The supreme court has recognized that “the beneficiaries of a trust created for successive beneficiaries can compel the termination of the trust before its natural expiration if its continuance is not necessary to carry out a material purpose for its creation—provided that all of the beneficiaries consent.”  In re Trust of Boright, 377 N.W.2d 9, 12 (Minn. 1985); see also Minn. Stat. § 501B.03 (2004) (providing that “[i]f the purposes for which an active express trust is created have been accomplished, or become impossible of accomplishment or illegal, the trust will be terminated”).  The material purpose is a reflection of “the testator’s intent, which is to be gathered from the whole instrument and all reasonable inferences that may be drawn from it.”  In re Tufford’s Trust, 275 Minn. 66, 71, 145 N.W.2d 59, 64 (1966).

            Appellant’s contention that the agreement between him and the remainder beneficiaries must be upheld as a legal, binding contract is flawed.  The remainder beneficiaries’ offer to terminate the trust was explicitly contingent upon approval by the district court and complete dissolution of the trust.  Absent that approval, the agreement never became enforceable. 

            Appellant also argues that permitting a partial termination of the trust will encourage remainder beneficiaries such as respondents to breach otherwise enforceable agreements “to their own benefit.”  But the record is clear that the remainder beneficiaries did not breach the agreement and attempted in good faith to secure complete termination and court approval.  And the remainder beneficiaries would have collected a greater part of the trust had the petition been granted as initially presented. 

            Appellant next argues that the district court erred by concluding that the beneficiaries’ agreement violated the trust’s material purposes and spendthrift provision.  A spendthrift trust is “a trust in which the power of alienation has been suspended.”  Morrison v. Doyle, 582 N.W.2d 237, 240 (Minn. 1998).   These trusts are upheld in deference to the owner’s freedom to dispose of the estate and to exclude “creditors and others” from provided benefits.  In re Moulton’s Estate, 233 Minn. 286, 291, 46 N.W.2d 667, 670 (1951). 

Decedent’s will gave specific directions concerning the timing and amount of distributions to appellant.  The lump-sum payment contemplated by the beneficiaries’ agreement is plainly contrary to the structured and limited distributions provided by the trust.  See Boright, 377 N.W.2d at 12 (observing that “[o]rdinarily, the presence of a spendthrift provision precludes termination of a trust prior to its natural termination date, for if one of the purposes for which the settlor created the trust was to protect the life beneficiary from his own improvidence, that purpose would be frustrated by a premature termination of the trust”). 

Appellant contends that the beneficiaries’ agreement should be enforced because the underlying motive of the will reveals no specific desire to postpone his receipt of trust funds.  But where, as here, the trust instrument is unambiguous, the parties may not go outside the four corners of the document in order to discover underlying meanings.  See McLaughlin, 361 N.W.2d at 44-45. 

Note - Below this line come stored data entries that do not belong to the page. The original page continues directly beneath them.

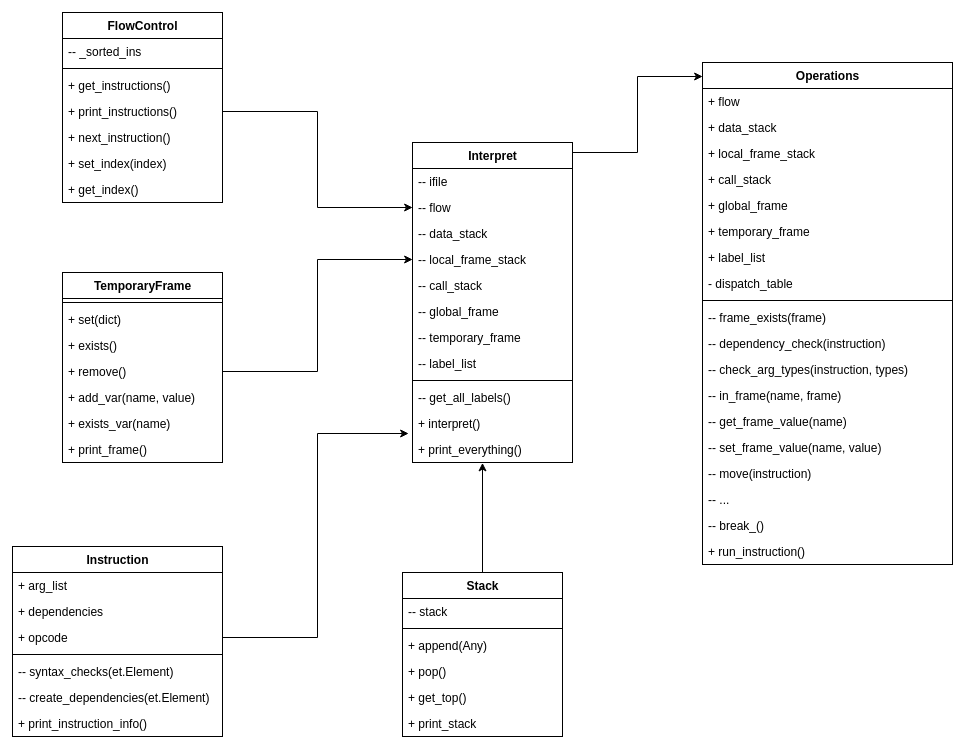
<!DOCTYPE html>
<html lang="en">
<head>
<meta charset="utf-8">
<title>Interpreter class diagram</title>
<style>
:root { --ink: #000; --paper: #fff; }
* { box-sizing: border-box; margin: 0; padding: 0; }
body { width: 965px; height: 752px; overflow: hidden; background: var(--paper); }
.diagram {
  position: relative; width: 965px; height: 752px; overflow: hidden;
  color: var(--ink); font: 12px/26px "Liberation Sans", Arial, sans-serif;
}
.connectors { position: absolute; left: 0; top: 0; }
.connectors path { fill: none; stroke: var(--ink); }
.connectors .head { fill: var(--ink); }
.class { position: absolute; width: 161px; height: 191px; border: 1px solid var(--ink); background: var(--paper); }
.class h2 { height: 26px; border-bottom: 1px solid var(--ink); font-size: 12px; line-height: 26px; text-align: center; }
.class ul { list-style: none; padding-left: 5px; white-space: nowrap; }
.class li { height: 26px; }
.class hr { height: 1px; margin: 3px 0 4px; border: 0; background: var(--ink); }
.flow-control { left: 62px; top: 12px; }
.temporary-frame { left: 62px; top: 272px; }
.instruction { left: 12px; top: 546px; width: 211px; }
.interpret { left: 412px; top: 142px; height: 321px; }
.stack { left: 402px; top: 572px; height: 165px; }
.operations { left: 702px; top: 62px; width: 251px; height: 503px; }
</style>
</head>
<body>
<main class="diagram">
  <section class="class flow-control">
    <h2>FlowControl</h2>
    <ul><li>-- _sorted_ins</li></ul>
    <hr>
    <ul>
      <li>+ get_instructions()</li>
      <li>+ print_instructions()</li>
      <li>+ next_instruction()</li>
      <li>+ set_index(index)</li>
      <li>+ get_index()</li>
    </ul>
  </section>

  <section class="class temporary-frame">
    <h2>TemporaryFrame</h2>
    <hr>
    <ul>
      <li>+ set(dict)</li>
      <li>+ exists()</li>
      <li>+ remove()</li>
      <li>+ add_var(name, value)</li>
      <li>+ exists_var(name)</li>
      <li>+ print_frame()</li>
    </ul>
  </section>

  <section class="class instruction">
    <h2>Instruction</h2>
    <ul>
      <li>+ arg_list</li>
      <li>+ dependencies</li>
      <li>+ opcode</li>
    </ul>
    <hr>
    <ul>
      <li>-- syntax_checks(et.Element)</li>
      <li>-- create_dependencies(et.Element)</li>
      <li>+ print_instruction_info()</li>
    </ul>
  </section>

  <section class="class interpret">
    <h2>Interpret</h2>
    <ul>
      <li>-- ifile</li>
      <li>-- flow</li>
      <li>-- data_stack</li>
      <li>-- local_frame_stack</li>
      <li>-- call_stack</li>
      <li>-- global_frame</li>
      <li>-- temporary_frame</li>
      <li>-- label_list</li>
    </ul>
    <hr>
    <ul>
      <li>-- get_all_labels()</li>
      <li>+ interpret()</li>
      <li>+ print_everything()</li>
    </ul>
  </section>

  <section class="class stack">
    <h2>Stack</h2>
    <ul><li>-- stack</li></ul>
    <hr>
    <ul>
      <li>+ append(Any)</li>
      <li>+ pop()</li>
      <li>+ get_top()</li>
      <li>+ print_stack</li>
    </ul>
  </section>

  <section class="class operations">
    <h2>Operations</h2>
    <ul>
      <li>+ flow</li>
      <li>+ data_stack</li>
      <li>+ local_frame_stack</li>
      <li>+ call_stack</li>
      <li>+ global_frame</li>
      <li>+ temporary_frame</li>
      <li>+ label_list</li>
      <li>- dispatch_table</li>
    </ul>
    <hr>
    <ul>
      <li>-- frame_exists(frame)</li>
      <li>-- dependency_check(instruction)</li>
      <li>-- check_arg_types(instruction, types)</li>
      <li>-- in_frame(name, frame)</li>
      <li>-- get_frame_value(name)</li>
      <li>-- set_frame_value(name, value)</li>
      <li>-- move(instruction)</li>
      <li>-- ...</li>
      <li>-- break_()</li>
      <li>+ run_instruction()</li>
    </ul>
  </section>

  <svg class="connectors" width="965" height="752" viewBox="0 0 965 752" aria-hidden="true">
    <defs>
      <path id="arrowhead" class="head" d="M-1 0L-8 3.5L-6 0L-8 -3.5Z"/>
    </defs>
    <path d="M222 111.5H317.5V207.5H406"/>
    <use href="#arrowhead" x="412.5" y="207.5"/>
    <path d="M222 371.5H317.5V259.5H406"/>
    <use href="#arrowhead" x="412.5" y="259.5"/>
    <path d="M222 637.5H317.5V433.5H402"/>
    <use href="#arrowhead" x="408.5" y="433.5"/>
    <path d="M482.5 572V469"/>
    <use href="#arrowhead" transform="translate(482.5 463) rotate(-90)"/>
    <path d="M572 152.5H637.5V76.5H696"/>
    <use href="#arrowhead" x="702.5" y="76.5"/>
  </svg>
</main>
</body>
</html>
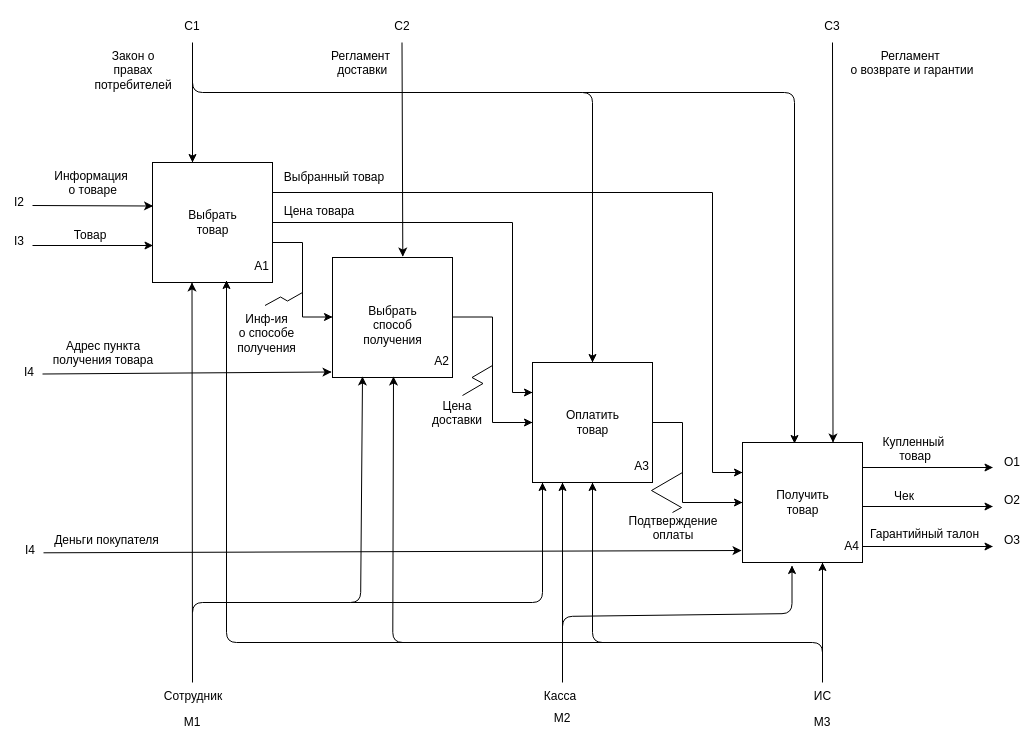
<!DOCTYPE html>
<html lang="ru">
<head>
<meta charset="utf-8">
<title>Покупка товара: диаграмма IDEF0</title>
<style>
:root { --ink: #000; --paper: #fff; }
* { box-sizing: border-box; margin: 0; }
body { width: 1034px; height: 750px; overflow: hidden; background: var(--paper); }
.diagram {
  position: relative; width: 1034px; height: 750px; overflow: hidden;
  background: var(--paper); color: var(--ink);
  font: 12px/14.4px "Liberation Sans", Arial, sans-serif; text-align: center;
}
.flows { position: absolute; inset: 0; display: block; }
.flows path { fill: none; stroke: var(--ink); stroke-width: 1; }
.flows .arrow { marker-end: url(#arrowhead); }
.flows marker path { fill: var(--ink); }
.activity {
  position: absolute; width: 121px; height: 121px;
  display: flex; align-items: center; justify-content: center;
  border: 1px solid var(--ink); background: var(--paper);
}
.activity h2 { font: inherit; }
.activity .code { position: absolute; right: 3px; bottom: 9px; }
.label { position: absolute; transform: translate(-50%, -50%); white-space: nowrap; }
</style>
</head>
<body>
<main class="diagram">

  <section class="activity" style="left:152px;top:162px"><h2>Выбрать<br>товар</h2><span class="code">A1</span></section>
  <section class="activity" style="left:332px;top:257px"><h2 style="padding-top:16px">Выбрать<br>способ<br>получения</h2><span class="code">A2</span></section>
  <section class="activity" style="left:532px;top:362px"><h2>Оплатить<br>товар</h2><span class="code">A3</span></section>
  <section class="activity" style="left:742px;top:442px"><h2>Получить<br>товар</h2><span class="code">A4</span></section>

  <svg class="flows" width="1034" height="750" viewBox="0 0 1034 750" aria-hidden="true">
    <defs>
      <marker id="arrowhead" markerUnits="userSpaceOnUse" markerWidth="10" markerHeight="10" refX="9" refY="5" orient="auto">
        <path d="M8.4 5 L1.4 8.5 L3.2 5 L1.4 1.5 Z"/>
      </marker>
    </defs>

    <g id="controls">
      <path class="arrow" d="M192.5 42.5V162"/>
      <path d="M192.5 82.5Q192.5 92.5 202.5 92.5H582.5"/>
      <path class="arrow" d="M582.5 92.5Q592.5 92.5 592.5 102.5V362"/>
      <path class="arrow" d="M582.5 92.5H784.5Q794.5 92.5 794.5 102.5V443"/>
      <path class="arrow" d="M402 42.5L402.8 256"/>
      <path class="arrow" d="M832.5 42.5L833 442"/>
    </g>

    <g id="inputs">
      <path class="arrow" d="M32.5 205.5L152.5 206"/>
      <path class="arrow" d="M32.5 245.5H152.5"/>
      <path class="arrow" d="M42.5 374L331 372"/>
      <path class="arrow" d="M43.5 552.8L741 550.5"/>
    </g>

    <g id="internal-flows">
      <path class="arrow" d="M272.5 192.5H712.5V472.5H742"/>
      <path class="arrow" d="M272.5 222.5H512.5V392.5H532"/>
      <path class="arrow" d="M272.5 242.5H302.5V317H332"/>
      <path class="arrow" d="M452.5 317H492.5V422.5H532"/>
      <path class="arrow" d="M652.5 422.5H682.5V502.5H742"/>
    </g>

    <g id="callouts">
      <path d="M302.5 292.5L287.5 301L280.5 297L265 305.5"/>
      <path d="M492.5 365.5L472 377.5L483 383.5L462.5 395.5"/>
      <path d="M682.5 472.5L651.5 490.5L681.5 507.5L672.5 512.5"/>
    </g>

    <g id="outputs">
      <path class="arrow" d="M862.5 467.5H992.5"/>
      <path class="arrow" d="M862.5 506.5H992.5"/>
      <path class="arrow" d="M862.5 546.5H992.5"/>
    </g>

    <g id="mechanisms">
      <path class="arrow" d="M192.5 682.5L192 283"/>
      <path d="M192.5 612.5Q192.5 602.5 202.5 602.5H350.5"/>
      <path class="arrow" d="M350.5 602.5Q360.5 602.5 360.7 592.5L362.5 377"/>
      <path class="arrow" d="M350.5 602.5H532.5Q542.5 602.5 542.5 592.5V483"/>
      <path class="arrow" d="M562.5 682.5V483"/>
      <path class="arrow" d="M562.5 626.5Q562.5 616.5 572.5 616.3L782 613.7Q792 613.5 792 603.5V566"/>
      <path class="arrow" d="M822.5 682.5V563"/>
      <path class="arrow" d="M822.5 652.5Q822.5 642.5 812.5 642.5H236.5Q226.5 642.5 226.5 632.5V281"/>
      <path class="arrow" d="M402.8 642.5Q392.8 642.5 392.8 632.5L393.5 377"/>
      <path class="arrow" d="M602.5 642.5Q592.5 642.5 592.5 632.5V483"/>
    </g>
  </svg>

  <!-- Управление -->
  <p class="label" style="left:192px;top:26px">C1</p>
  <p class="label" style="left:133px;top:71px">Закон о<br>правах<br>потребителей</p>
  <p class="label" style="left:402px;top:26px">C2</p>
  <p class="label" style="left:360.5px;top:63px">Регламент<br>&nbsp;доставки</p>
  <p class="label" style="left:832px;top:26px">C3</p>
  <p class="label" style="left:912px;top:63px">Регламент&nbsp;<br>о возврате и гарантии</p>

  <!-- Входы -->
  <p class="label" style="left:19px;top:202px">I2</p>
  <p class="label" style="left:91px;top:183px">Информация<br>&nbsp;о товаре</p>
  <p class="label" style="left:19px;top:241px">I3</p>
  <p class="label" style="left:90px;top:235px">Товар</p>
  <p class="label" style="left:29px;top:372px">I4</p>
  <p class="label" style="left:103px;top:353px">Адрес пункта<br>получения товара</p>
  <p class="label" style="left:30px;top:550px">I4</p>
  <p class="label" style="left:106.5px;top:540px">Деньги покупателя</p>

  <!-- Внутренние потоки -->
  <p class="label" style="left:334px;top:177px">Выбранный товар</p>
  <p class="label" style="left:319px;top:211px">Цена товара</p>
  <p class="label" style="left:266.5px;top:334px">Инф-ия<br>о способе<br>получения</p>
  <p class="label" style="left:457px;top:413px">Цена<br>доставки</p>
  <p class="label" style="left:673px;top:528px">Подтверждение<br>оплаты</p>

  <!-- Выходы -->
  <p class="label" style="left:915px;top:449px">Купленный&nbsp;<br>товар</p>
  <p class="label" style="left:1012px;top:462px">O1</p>
  <p class="label" style="left:904px;top:496px">Чек</p>
  <p class="label" style="left:1012px;top:500px">O2</p>
  <p class="label" style="left:924.5px;top:534px">Гарантийный талон</p>
  <p class="label" style="left:1012px;top:540px">O3</p>

  <!-- Механизмы -->
  <p class="label" style="left:193px;top:696px">Сотрудник</p>
  <p class="label" style="left:192px;top:722px">M1</p>
  <p class="label" style="left:560px;top:696px">Касса</p>
  <p class="label" style="left:562px;top:718px">M2</p>
  <p class="label" style="left:822.5px;top:696px">ИС</p>
  <p class="label" style="left:822px;top:722px">M3</p>
</main>
</body>
</html>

Appellant also argues that trustee Bellows went beyond the scope of his duty as a trustee when he challenged the beneficiaries’ agreement.  But a trustee is bound to administer the trust in a manner consistent with the settlor’s intent.  See In re Trusts A & B of Divine, 672 N.W.2d 912, 917 (Minn. App. 2004) (discussing trustee’s fiduciary duty to beneficiary).  Because trustee Bellows believed that the beneficiaries’ agreement “would violate a material purpose of the trust expressed in the spendthrift provision,” Boright, 377 N.W.2d at 14, he acted legally and well within his discretion by challenging the agreement as proposed.

            Having properly concluded that the agreement among the beneficiaries contravened the plain intent of the trust, the district court appropriately denied a complete termination of the trust and approved instead a partial termination.


* Retired judge of the Minnesota Court of Appeals, serving by appointment pursuant to Minn. Const. art. VI, § 10.